The next headphone up in Giki Gill’s Mass Review (see Part 1 here) is the Onkyo ES-FC300.
When I first heard the FC300 I wasn’t particularly impressed. I thought it sounded nice, but a little bit “commercial”. When I saw that Tyll over at InnerFidelity really liked it I figured I should give it another chance and I’m glad I did!
The FC300 is an impressive,subtle and sleek looking headphone, especially for its sub $200 price. (I’m not sure it’s recommended retail price, but it’s easily obtained for under $200 based on some quick searching I did for this review). Anodised aluminium cups and sturdy plastic headband and frame make for a light, but quality-feeling headphone. The specs are as follows:
- 40mm titanium drivers
- Detachable dual-entry cable (1.2m)
- Frequency response: 10 Hz – 27,000 Hz
- SPL: 97 dB / mW
- Impedance: 32 ohm
The FC300 doesn’t feel at all like a sub $200 headphone. Even though it’s design is very simple, it doesn’t look or feel cheap. The cups are well padded (as is the headband) with nice soft faux leather and were comfortable for a relatively long session as I wrote this review. Eventually, I became aware of some pressure on the top of my head and a little where the pads sat on my ears, but it was minor and something I expect I would adapt to. Not only that, but I see these as a commuting and short stint can, not an all day listener so their comfort is absolutely fine for that.
The FC300 isn’t foldable, but the cups rotate flat so the headphones could easily be slipped into a satchel style bag or backpack.
The final design item of note is the detachable dual-entry cable which makes cable replacement upgrades possible. The dual-entry design also means you could set these up to run balanced (dedicated positive and negative / earth for left and right, instead of shared earths). Of course, you might question the point of running a <$200 headphone in a balanced setup, but if it’s cheap and easy, why not?

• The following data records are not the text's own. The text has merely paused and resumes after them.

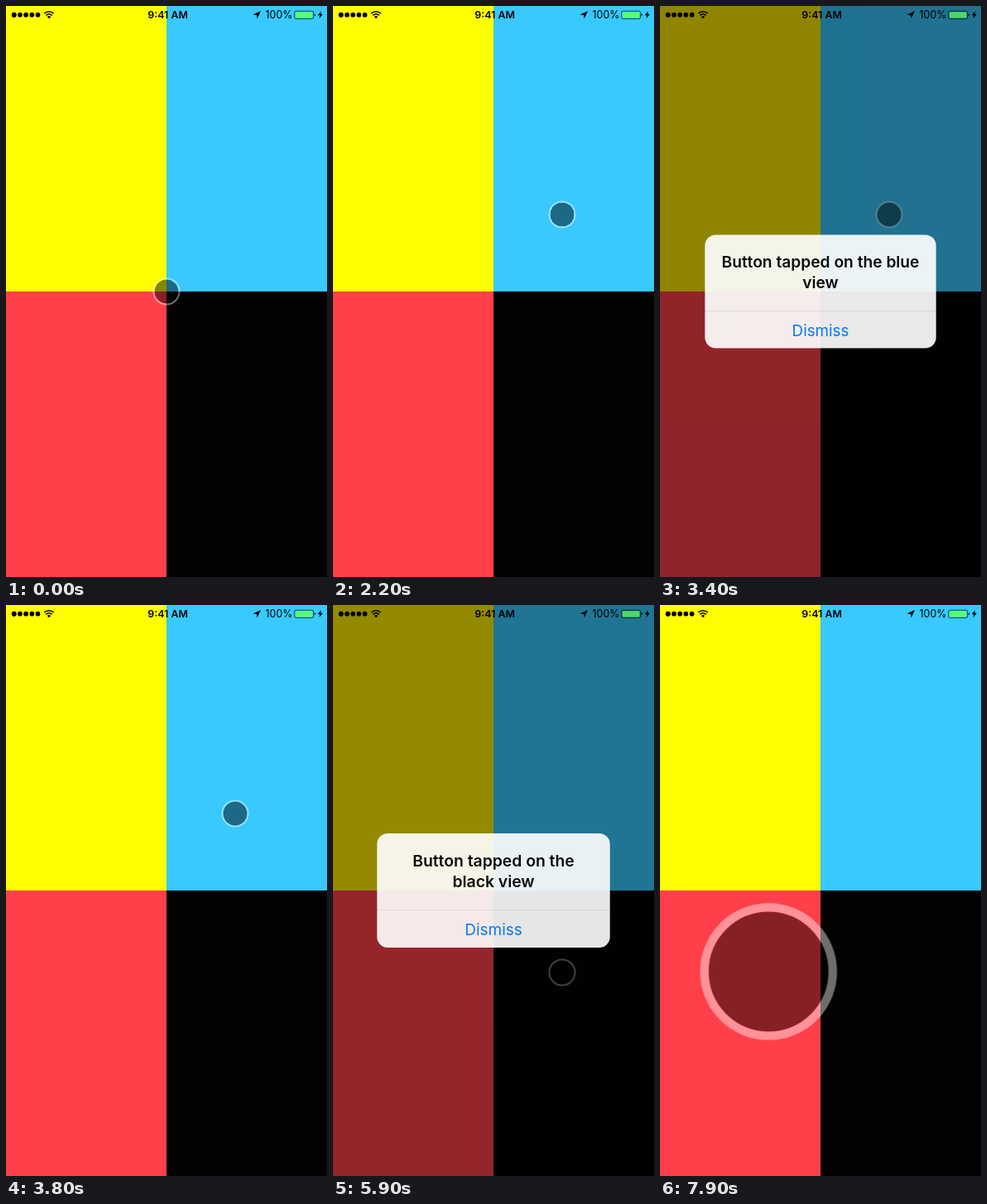
Write an HTML page that moves like this. It is 388 px wide and 690 px high and loops after 8 s.

```html
<!DOCTYPE html>
<html lang="en">
<head>
<meta charset="utf-8">
<title>Draggable button</title>
<style>
  html, body { margin: 0; width: 100%; height: 100%; overflow: hidden; background: #030102; }
  svg { display: block; width: 388px; height: 690px; font-family: Inter, Roboto, sans-serif; }
  text { text-anchor: middle; }

  .drag, .press, .dim, .pop, .fade, .first, .second {
    animation: 8s ease-in-out infinite;
  }
  .dim, .pop, .fade {
    animation-timing-function: linear(0, .317 12.5%, .666 25%, .856 37.5%, .942 50%, .978 62.5%, .992 75%, 1);
  }
  .drag { animation-name: drag; }
  .press { animation-name: press; }
  .dim { animation-name: dim; }
  .pop { animation-name: pop; }
  .fade { animation-name: fade; }
  .first { animation-name: first; animation-timing-function: step-end; }
  .second { animation-name: second; animation-timing-function: step-end; }

  @keyframes drag {
    0%, 17.5% { transform: translate(194px, 345px); }
    23.75%, 53.75% { transform: translate(277px, 252px); }
    62.31%, 94% { transform: translate(277px, 444px); }
    99%, 100% { transform: translate(130.6px, 443px); }
  }
  @keyframes press {
    0%, 14.375% { transform: scale(1); }
    18.125%, 23.75% { transform: scale(5); }
    27.5%, 49.375% { transform: scale(1); }
    53.125%, 62.5% { transform: scale(5); }
    66.25%, 90.625% { transform: scale(1); }
    94.375%, 100% { transform: scale(5); }
  }
  @keyframes dim {
    0%, 34.85% { opacity: 0; }
    39.85%, 42.5% { opacity: 1; }
    47.5%, 71.06% { opacity: 0; }
    76.06%, 78.75% { opacity: 1; }
    83.75%, 100% { opacity: 0; }
  }
  @keyframes fade {
    0%, 34.85% { opacity: 0; }
    38.85%, 42.5% { opacity: 1; }
    47.5%, 71.06% { opacity: 0; }
    75.06%, 78.75% { opacity: 1; }
    83.75%, 100% { opacity: 0; }
  }
  @keyframes pop {
    0%, 34.85% { transform: scale(1.165); }
    39.85%, 50% { transform: scale(1); }
    50.01%, 71.06% { transform: scale(1.165); }
    76.06%, 100% { transform: scale(1); }
  }
  @keyframes first { 0% { opacity: 1; } 50%, 100% { opacity: 0; } }
  @keyframes second { 0% { opacity: 0; } 50%, 100% { opacity: 1; } }

  .title { font-size: 19.2px; font-weight: 600; fill: #0c0a0c; }
  .action { font-size: 18.8px; fill: #087cf8; }
  .status { font-size: 12.4px; }
</style>
</head>
<body>
<svg viewBox="0 0 388 690">
  <rect width="388" height="690" fill="#030102"/>
  <rect width="194" height="345" fill="#ff0"/>
  <rect x="194" width="194" height="345" fill="#38c9ff"/>
  <rect y="345" width="194" height="345" fill="#ff404a"/>

  <g class="drag">
    <g class="press">
      <circle r="14.5" fill="#000" fill-opacity=".48"/>
      <circle r="15.52" fill="none" stroke="#fff" stroke-opacity=".43" stroke-width="2.07"/>
    </g>
  </g>

  <g class="dim">
    <rect width="194" height="345" fill="#f00" fill-opacity=".08"/>
    <rect width="388" height="690" fill-opacity=".44"/>
  </g>

  <g transform="translate(194 345)">
    <g class="pop">
      <g class="fade">
        <rect x="-139.7" y="-68.6" width="279.4" height="137.2" rx="13" fill="#fff" fill-opacity=".92"/>
        <path d="M-139.7 23.5h279.4" stroke="#000" stroke-opacity=".08"/>
        <g class="title">
          <g class="first">
            <text y="-28.7">Button tapped on the blue</text>
            <text y="-3.8">view</text>
          </g>
          <g class="second">
            <text y="-28.7">Button tapped on the</text>
            <text y="-3.8">black view</text>
          </g>
        </g>
        <text class="action" y="53.6">Dismiss</text>
      </g>
    </g>
  </g>

  <g class="status">
    <path d="M9.7 10.7h30" stroke="#000" stroke-width="5.7" stroke-linecap="round" stroke-dasharray="0 7.2"/>
    <path d="M9.7 10.7h0" stroke="#000" stroke-width="5.7" stroke-linecap="round"/>
    <path d="M46.3 9a8.2 8.2 0 0 1 11.4 0M48.4 11.3a5.2 5.2 0 0 1 7.2 0" fill="none" stroke="#000" stroke-width="1.6"/>
    <path d="M52 15.2l-2.1-2.2a3 3 0 0 1 4.2 0z"/>
    <text x="195.6" y="15.1" font-weight="600">9:41 AM</text>
    <path d="M308 6l-4.4 9.4-.6-4.4-4.6-.5z"/>
    <text x="330" y="15.1">100%</text>
    <rect x="348.8" y="6.2" width="22.8" height="9.2" rx="1.6" fill="none" stroke="#000" stroke-opacity=".75" stroke-width=".9"/>
    <rect x="349.8" y="7.2" width="20.8" height="7.2" rx=".8" fill="#59fb73"/>
    <rect class="dim" x="349.8" y="7.2" width="20.8" height="7.2" rx=".8" fill-opacity=".14"/>
    <path d="M372.8 9a2 2 0 0 1 0 3.6z"/>
    <path d="M381 6l-4.2 5.3h2.7l-1 4 4.4-5.5h-2.7z"/>
  </g>
</svg>
</body>
</html>
```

The stock cable is really nice. It’s relatively thin, but feels like good quality and is terminated with a nice looking right-angled jack which is perfect for portable devices.
The most impressive and immediately obvious feature of the ES-FC300’s sound is its bass. You just don’t expect this quality and quantity of bass from an affordable on-ear. The bass is tight and controlled, but deep and punchy at the same time. It’s some of the nicest bass I’ve heard from a portable type headphone. Whether running from a full-sized headphone amp or from a portable player (RWAK100), the bass remains impressive. At 32 ohm and 97 dB sensitivity, the FC300s are easy enough to drive that you’ll enjoy great quality from any source including phones, iPods, etc.
Despite that mini-rave about their bass, the ES-FC300s aren’t a bass monster. Unlike the previously reviewed JVC HA-SZ2000s, the Onkyos are less about bass and more about overall musicality. The mids and treble are really nicely balanced with the bass and the overall sound is enjoyable and musical.
I wouldn’t describe these as neutral headphones, but they’re also not overly emphasised in any one area. I would describe them as dynamic with a slightly boosted bass, but not heavy colouration.
At first listen, I thought the FC300s had slightly tinny upper mids and this may be true, but I adapted to the different signature very quickly and didn’t mind it at all. I think it’s a case of it being different to my daily listen (Beyer T1s / Unique Melody Miracles) rather than them being good or bad. Now that I’m used to their sound I don’t feel like they have any significant flaws in the upper mids other than them being a little drier in that region than my other cans, but they’re not bad, just different.
My final comments on the listening experience with the FC300s has to go to their staging and imaging. Closed cans are rarely an exciting experience when it comes to staging and often sound very closed in. While the FC300s aren’t going to beat many open cans, they are extremely impressive for a closed can at their price point.
The stage is well defined and of a good size extending just beyond the ears to each side. It has fairly good depth (very good for a closed can) and a nice sense of vertical layers. I really like how it presents the image of the sound because everything is very nicely defined and not at all crowded despite the closed design.
Overall I’d say these are an exceptional sounding headphone and I’m so glad I gave them a second chance – thanks Tyll and Inner Fidelity!
- Well-balanced version of dynamic sound
- Stylish and quality-looking design
Would I Buy These?
Absolutely! I’m seriously considering grabbing a pair to share with my fiancée because I think they’re excellent value, look great, sounds great and are a nice option for fold-flat portability.
Alternatives for the Price (or Less)
At this price and with this performance it’s a hard headphone to beat, but you could try:
- Audio Technica ATH-M50
- SoundMAGIC HP100 (a tad more expensive)
- Shure SRH-840